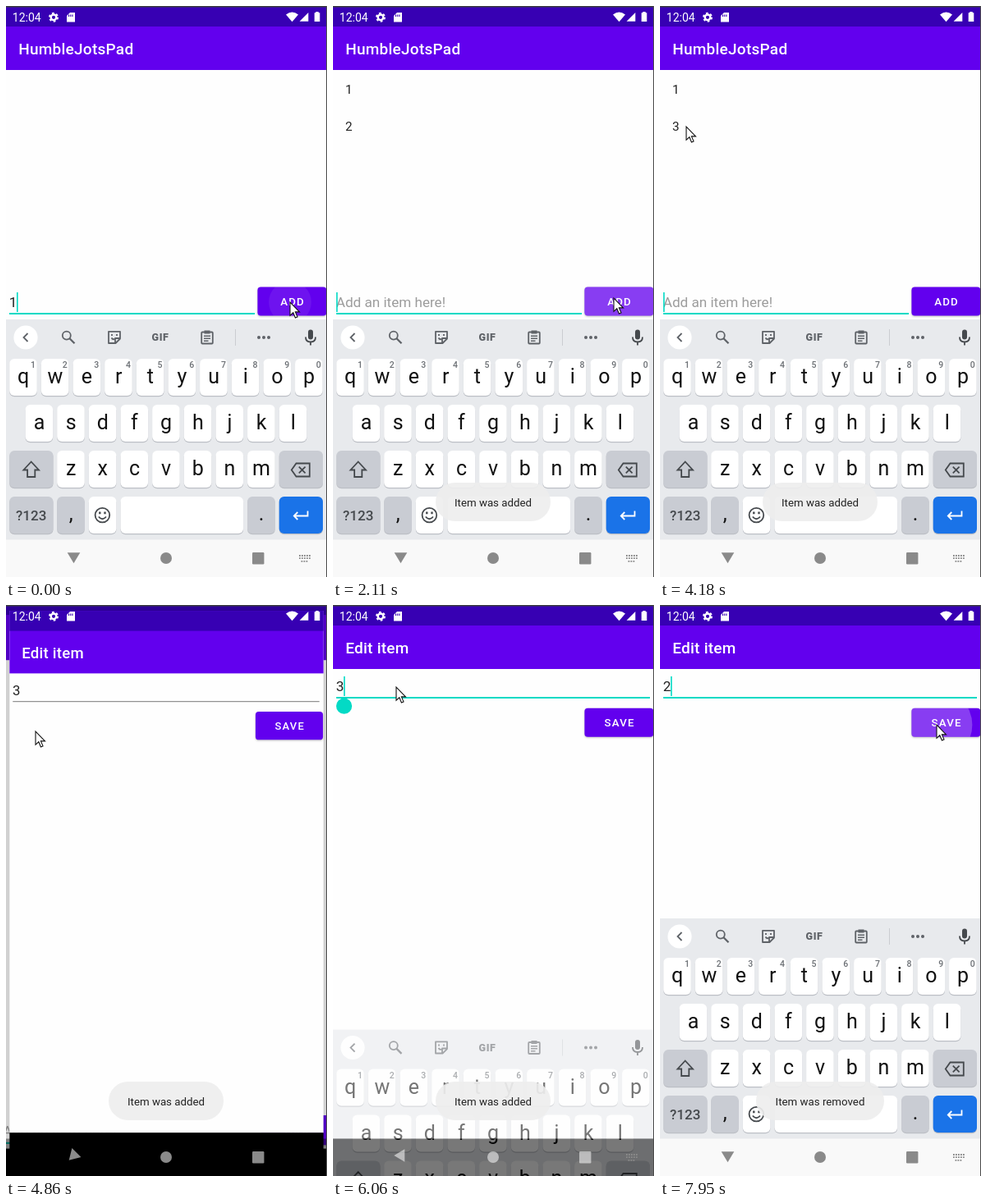
These frames come from a looping animation (391x696 px, 8 s). An HTML page:

```html
<!DOCTYPE html>
<html lang="en">
<head>
<meta charset="utf-8">
<title>Todo list</title>
<style>
  html, body { margin: 0; width: 100%; height: 100%; overflow: hidden; background: #fefefe; }
  svg { display: block; width: 100%; height: 100%; font-family: Roboto, sans-serif; }
  .title { font: 500 19.02px Roboto, sans-serif; letter-spacing: .24px; fill: #fff; }
  .item { font-size: 15.2px; fill: #212121; }
  .field { font-size: 17.1px; fill: #212121; }
  .hint { fill: #9c9c9c; }
  .label { font: 500 13.3px Roboto, sans-serif; letter-spacing: 1.19px; fill: #fff; }
  .button { filter: drop-shadow(0 1px 1px rgba(0, 0, 0, .25)); }
  .mid { text-anchor: middle; }
  .letter { font-size: 25px; fill: #111; }
  .digit { font: 500 10.5px Roboto, sans-serif; fill: #6b6f74; }
  .line { fill: none; stroke: #5f6368; stroke-width: 1.8; }
  .dark { stroke: #45494d; }
  .toast { font-size: 13.3px; fill: #222; }
  .teal { fill: #03dac5; }
</style>
</head>
<body>
<svg viewBox="0 0 391 696" preserveAspectRatio="none">
  <defs><clipPath id="face"><rect width="84" height="35" rx="4"/></clipPath></defs>

  <g id="main">
    <g class="screen"></g>
    <text class="title" x="15.2" y="59">HumbleJotsPad</text>
    <g id="items"></g>
    <g id="entry">
      <text id="mainText" class="field" x="3.8" y="367"></text>
      <rect class="teal" x="4" y="374" width="299" height="2"/>
      <rect id="mainCaret" class="teal" y="349" width="1.6" height="24"/>
      <g id="add" transform="translate(306.4 342.4)"></g>
    </g>
  </g>
  <rect id="dim" width="391" height="696"/>

  <g id="edit">
    <g class="screen"></g>
    <text class="title" x="15.2" y="59">Edit item</text>
    <text id="editText" class="field" x="3.8" y="105"></text>
    <rect id="editLine" x="4" width="382"/>
    <rect id="editCaret" class="teal" x="13" y="87" width="1.6" height="24"/>
    <path id="handle" class="teal" d="M13.5 112L20.2 116.3A9.6 9.6 0 1 1 6.8 116.3Z"/>
    <g id="save" transform="translate(306.4 125.8)"></g>
  </g>

  <g id="keyboard"></g>
  <rect id="navShade" y="650.5" width="391" height="46"/>

  <g id="nav">
    <path id="back" d="M8.2 0L-4.8 -7.8V7.8Z"/>
    <circle cx="195" cy="673" r="7"/>
    <rect x="300" y="666" width="14.4" height="14.4" rx="1.2"/>
    <path id="imeIcon" d="M357 670H371M357 673.2H371M359.5 676.8H368.5" stroke="#8a8a8a" stroke-width="1.8" stroke-dasharray="1.8 1.2"/>
  </g>

  <g fill="#fff">
    <text x="7.8" y="19" font-size="14">12:04</text>
    <g fill="none" stroke="#fff">
      <circle cx="58" cy="13.8" r="3.3" stroke-width="2.4"/>
      <circle cx="58" cy="13.8" r="5.1" stroke-width="1.8" stroke-dasharray="2.67"/>
    </g>
    <path d="M78 8H84V19.5H74V12Z"/>
    <path d="M76 11.7H82.5" stroke="#3700b3" stroke-width="2.4" stroke-dasharray="1.1"/>
    <path d="M348.5 19.2L341 10.4Q348.5 4.8 356 10.4Z"/>
    <path d="M368.3 8V18.8H357.6Z"/>
    <path d="M377.3 8.2V7H380.7V8.2H382.3V19H375.7V8.2Z"/>
  </g>

  <g id="toast">
    <rect id="pill" y="581" height="47" rx="23.5" fill="#eee" opacity=".91"/>
    <text id="toastText" class="toast mid" x="195" y="609.6"></text>
  </g>

  <path id="pointer" d="M0 0V16.3L3.8 12.8L6.4 19L9 17.9L6.4 11.9H11.5Z" fill="#fff" stroke="#111" stroke-width="1.1"/>
  <path d="M0 .75H391" stroke="#3c3f41" stroke-width="1.5"/>
  <path d="M390.5 0V696" stroke="#4a4a4a"/>
</svg>

<script>
const $ = id => document.getElementById(id);
const put = (id, attrs) => { for (const k in attrs) $(id).setAttribute(k, attrs[k]); };
const write = (id, text) => { if ($(id).textContent !== text) $(id).textContent = text; };
const ramp = (t, from, to) => Math.min(1, Math.max(0, (t - from) / (to - from)));
const within = (t, from, to) => t >= from && t < to;

// Static parts
document.querySelectorAll('.screen').forEach(g => g.innerHTML = `
  <rect width="391" height="651" fill="#fefefe"/>
  <rect y="650.5" width="391" height="46"/>
  <rect width="391" height="78" fill="#6200ee"/>
  <rect width="391" height="25" fill="#3700b3"/>`);

for (const id of ['add', 'save']) $(id).innerHTML = `
  <rect class="button" width="84" height="35" rx="4" fill="#6200ee"/>
  <g clip-path="url(#face)"><circle id="${id}Ripple" fill="#fff"/></g>
  <text class="label mid" x="42.7" y="22.4">${id.toUpperCase()}</text>`;

const gray = '#c9ccd3', pitch = 38.65;
const rowY = row => 430 + row * 56;

function key(x, row, label = '', w = 33.6, fill = '#fff') {
  const box = (y, color) => `<rect x="${x}" y="${y}" width="${w}" height="45" rx="6" fill="${color}"/>`;
  return box(rowY(row) + 1.2, '#bcbfc5') + box(rowY(row), fill) +
    `<text class="letter mid" x="${x + 17}" y="${460.3 + row * 55.7}">${label}</text>`;
}

const letters = ['qwertyuiop', 'asdfghjkl', 'zxcvbnm'].map((chars, row) =>
  [...chars].map((c, i) => key(4.2 + (i + (10 - chars.length) / 2) * pitch, row, c)).join('')).join('');
const digits = [...'1234567890'].map((c, i) =>
  `<text class="digit mid" x="${33 + i * pitch}" y="441.3">${c}</text>`).join('');
const wide = [[4.2, 2], [332.7, 2], [4.2, 3]].map(([x, row]) => key(x, row, '', 53.3, gray)).join('');
const dots = [308, 314, 320].map(x => `<circle cx="${x}" cy="404" r="2"/>`).join('');

$('keyboard').innerHTML = `
  <rect y="382" width="391" height="270" fill="#e8eaed"/>
  <rect y="650.5" width="391" height="46" fill="#f9f9f9"/>
  <circle cx="24" cy="404" r="14.6" fill="#fff"/>
  ${letters}${digits}${wide}
  ${key(4.2 + 1.5 * pitch, 3, ',', 33.6, gray)}${key(4.2 + 2.5 * pitch, 3)}
  ${key(4.2 + 3.5 * pitch, 3, '', 149.6)}${key(4.2 + 7.5 * pitch, 3, '.', 33.6, gray)}
  ${key(332.7, 3, '', 53.3, '#1a73e8')}
  <g class="line">
    <path d="M26.5 399L21.5 404L26.5 409"/>
    <circle cx="73.8" cy="401.6" r="5"/><path d="M77.5 405.3L83.5 411.3" stroke-width="2.3"/>
    <path d="M125 396.8H139V405.5L133.5 411H125ZM139 405H133V411" stroke-linejoin="round"/>
    <path d="M128.5 404.5Q130 407 132.5 406M129 400V402M135 400V402"/>
    <rect x="238.2" y="397.5" width="13.6" height="14" rx="1"/>
    <path d="M241 402.2H249M241 405.2H249M241 408.2H246.5" stroke-width="1.5"/>
    <path d="M241.5 397.5H248.5" stroke-width="4"/>
    <path d="M279.5 394V414" stroke="#cbcdd1" stroke-width="1"/>
    <g class="dark">
      <path d="M365 403.5Q365 409.5 371 409.5T377 403.5M371 409.5V413.5"/>
      <path d="M371 397.5V403.5" stroke-width="6" stroke-linecap="round"/>
      <path d="M30.7 555.5L40 565.5H35.3V574H26.1V565.5H21.4Z"/>
      <path d="M353.5 557.5H369.8V573.5H353.5L347.8 565.5ZM356.8 561.7L364.6 569.3M364.6 561.7L356.8 569.3"/>
      <circle cx="117.4" cy="620.6" r="8.8"/><path d="M112.8 622.5Q117.4 628 122 622.5"/>
      <path d="M114.3 616.6V619.2M120.5 616.6V619.2" stroke-width="2.4"/>
    </g>
    <path d="M367.5 615.5V621.5H351M355.3 617L350.8 621.5L355.3 626" stroke="#fff"/>
  </g>
  <g fill="#5f6368">${dots}
    <text class="mid" x="188" y="408.4" font-size="12.5" font-weight="900" letter-spacing=".6">GIF</text>
    <text class="mid" x="30.7" y="626.8" font-size="17" font-weight="500" fill="#45494d">?123</text>
  </g>`;

// Timeline
const LOOP = 8000, STEP = 135;
const entries = [
  { text: '1', type: -1, down: -30, up: 1190 },
  { text: '2', type: 1460, down: 1780, up: 2120 },
  { text: '3', type: 2510, down: 2640, up: 2900 }
];
const savePress = { down: 7724, up: LOOP };
const added = e => e.down + 160;
const removeAt = 3630, openAt = 4590, focusAt = 5670, retypeAt = 6700;
const toastStarts = [400, 2480, 3860, 6250];

// Pointer strokes: start, end, x, y
const strokes = [[120, 790, 339, 361], [1350, 1890, 342, 356], [2835, 3105, 210, 147], [3645, 4050, 32, 147],
  [4480, 4725, 36, 154], [5010, 5400, 77, 100], [6570, 6885, 110, 106], [7270, 7690, 337, 146]];

function pointerAt(t) {
  let x = 346, y = 361;
  for (const [from, to, toX, toY] of strokes) {
    const k = ramp(t, from, to);
    x += (toX - x) * k;
    y += (toY - y) * k;
  }
  return [x, y];
}

function ripple(id, t, press, top) {
  if (!press) return put(id, { opacity: 0 });
  const [x, y] = pointerAt(press.down), age = t - press.down;
  put(id, {
    cx: x - 306.4, cy: y - top, r: 19 + age * .23,
    opacity: Math.min(.24, age * .0025) * (1 - ramp(t, press.up, press.up + 100))
  });
}

const zoom = (s, y) => `translate(195.5 ${y}) scale(${s}) translate(-195.5 ${-y})`;

function drawMain(t) {
  const list = entries.filter(e => t >= added(e) && !(e.text === '2' && t >= removeAt));
  $('items').innerHTML = list.map((e, i) =>
    `<text class="item" x="14.9" y="${106.6 + i * 45.6}">${e.text}</text>`).join('');

  const typing = entries.find(e => within(t, e.type, added(e)));
  write('mainText', typing ? typing.text : 'Add an item here!');
  $('mainText').classList.toggle('hint', !typing);
  put('mainCaret', { x: typing ? 13 : 4, opacity: within(t, removeAt, removeAt + 370) ? 0 : 1 });
  put('entry', { transform: `translate(0 ${t < openAt ? 0 : 269})` });
  ripple('addRipple', t, entries.find(e => within(t, e.down, e.up + 100)), 342.4);
}

function drawEdit(t) {
  const p = ramp(t, openAt, openAt + 3 * STEP), eased = 1 - (1 - p) ** 2;
  put('main', { transform: zoom(1 + .045 * eased, 348) });
  put('dim', { opacity: .2 * eased });
  put('edit', { transform: zoom(.8 + .2 * eased, 320), opacity: Math.min(1, p * 1.6) });

  const focused = t >= focusAt, empty = within(t, retypeAt, retypeAt + STEP);
  write('editText', empty ? '' : t < retypeAt ? '3' : '2');
  put('editLine', focused ? { y: 112, height: 2, fill: '#03dac5' } : { y: 112.6, height: 1, fill: '#777' });
  put('editCaret', { x: empty ? 4 : 13, opacity: focused && !within(t, 7400, 7680) ? 1 : 0 });
  put('handle', { opacity: focused && t < retypeAt ? 1 : 0 });
  ripple('saveRipple', t, t >= savePress.down && savePress, 125.8);
}

function drawSystem(t) {
  const shown = 1 - ramp(t, 4480, 4800) + ramp(t, focusAt, focusAt + 475);
  const turn = ramp(t, openAt, openAt + 540) - ramp(t, 5940, 6210);
  put('keyboard', { transform: `translate(0 ${314 * (1 - shown)})`, opacity: shown });
  put('navShade', { opacity: .4 * (1 - shown) });
  put('nav', { fill: shown > .8 ? '#8a8a8a' : 'rgba(255,255,255,.54)' });
  put('back', { transform: `translate(82.5 671) rotate(${90 + 90 * turn})` });
  put('imeIcon', { opacity: shown > .4 ? 1 : 0 });

  const removed = t >= toastStarts[3];
  const width = removed ? 156 : 140;
  const gap = Math.min(...toastStarts.map(s => Math.abs(t - s)));
  write('toastText', removed ? 'Item was removed' : 'Item was added');
  put('pill', { x: 195 - width / 2, width });
  put('toast', { opacity: t < toastStarts[0] ? 0 : ramp(gap, 0, 180) });
  put('pointer', { transform: `translate(${pointerAt(t)})` });
}

function tick() {
  const t = Math.floor(performance.now() % LOOP / STEP) * STEP;
  drawMain(t);
  drawEdit(t);
  drawSystem(t);
  requestAnimationFrame(tick);
}
tick();
</script>
</body>
</html>
```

_The problem_
The answer must be every line of the data that holds the word "font".

_Answer space_
  svg { display: block; width: 100%; height: 100%; font-family: Roboto, sans-serif; }
  .title { font: 500 19.02px Roboto, sans-serif; letter-spacing: .24px; fill: #fff; }
  .item { font-size: 15.2px; fill: #212121; }
  .field { font-size: 17.1px; fill: #212121; }
  .label { font: 500 13.3px Roboto, sans-serif; letter-spacing: 1.19px; fill: #fff; }
  .letter { font-size: 25px; fill: #111; }
  .digit { font: 500 10.5px Roboto, sans-serif; fill: #6b6f74; }
  .toast { font-size: 13.3px; fill: #222; }
    <text x="7.8" y="19" font-size="14">12:04</text>
    <text class="mid" x="188" y="408.4" font-size="12.5" font-weight="900" letter-spacing=".6">GIF</text>
    <text class="mid" x="30.7" y="626.8" font-size="17" font-weight="500" fill="#45494d">?123</text>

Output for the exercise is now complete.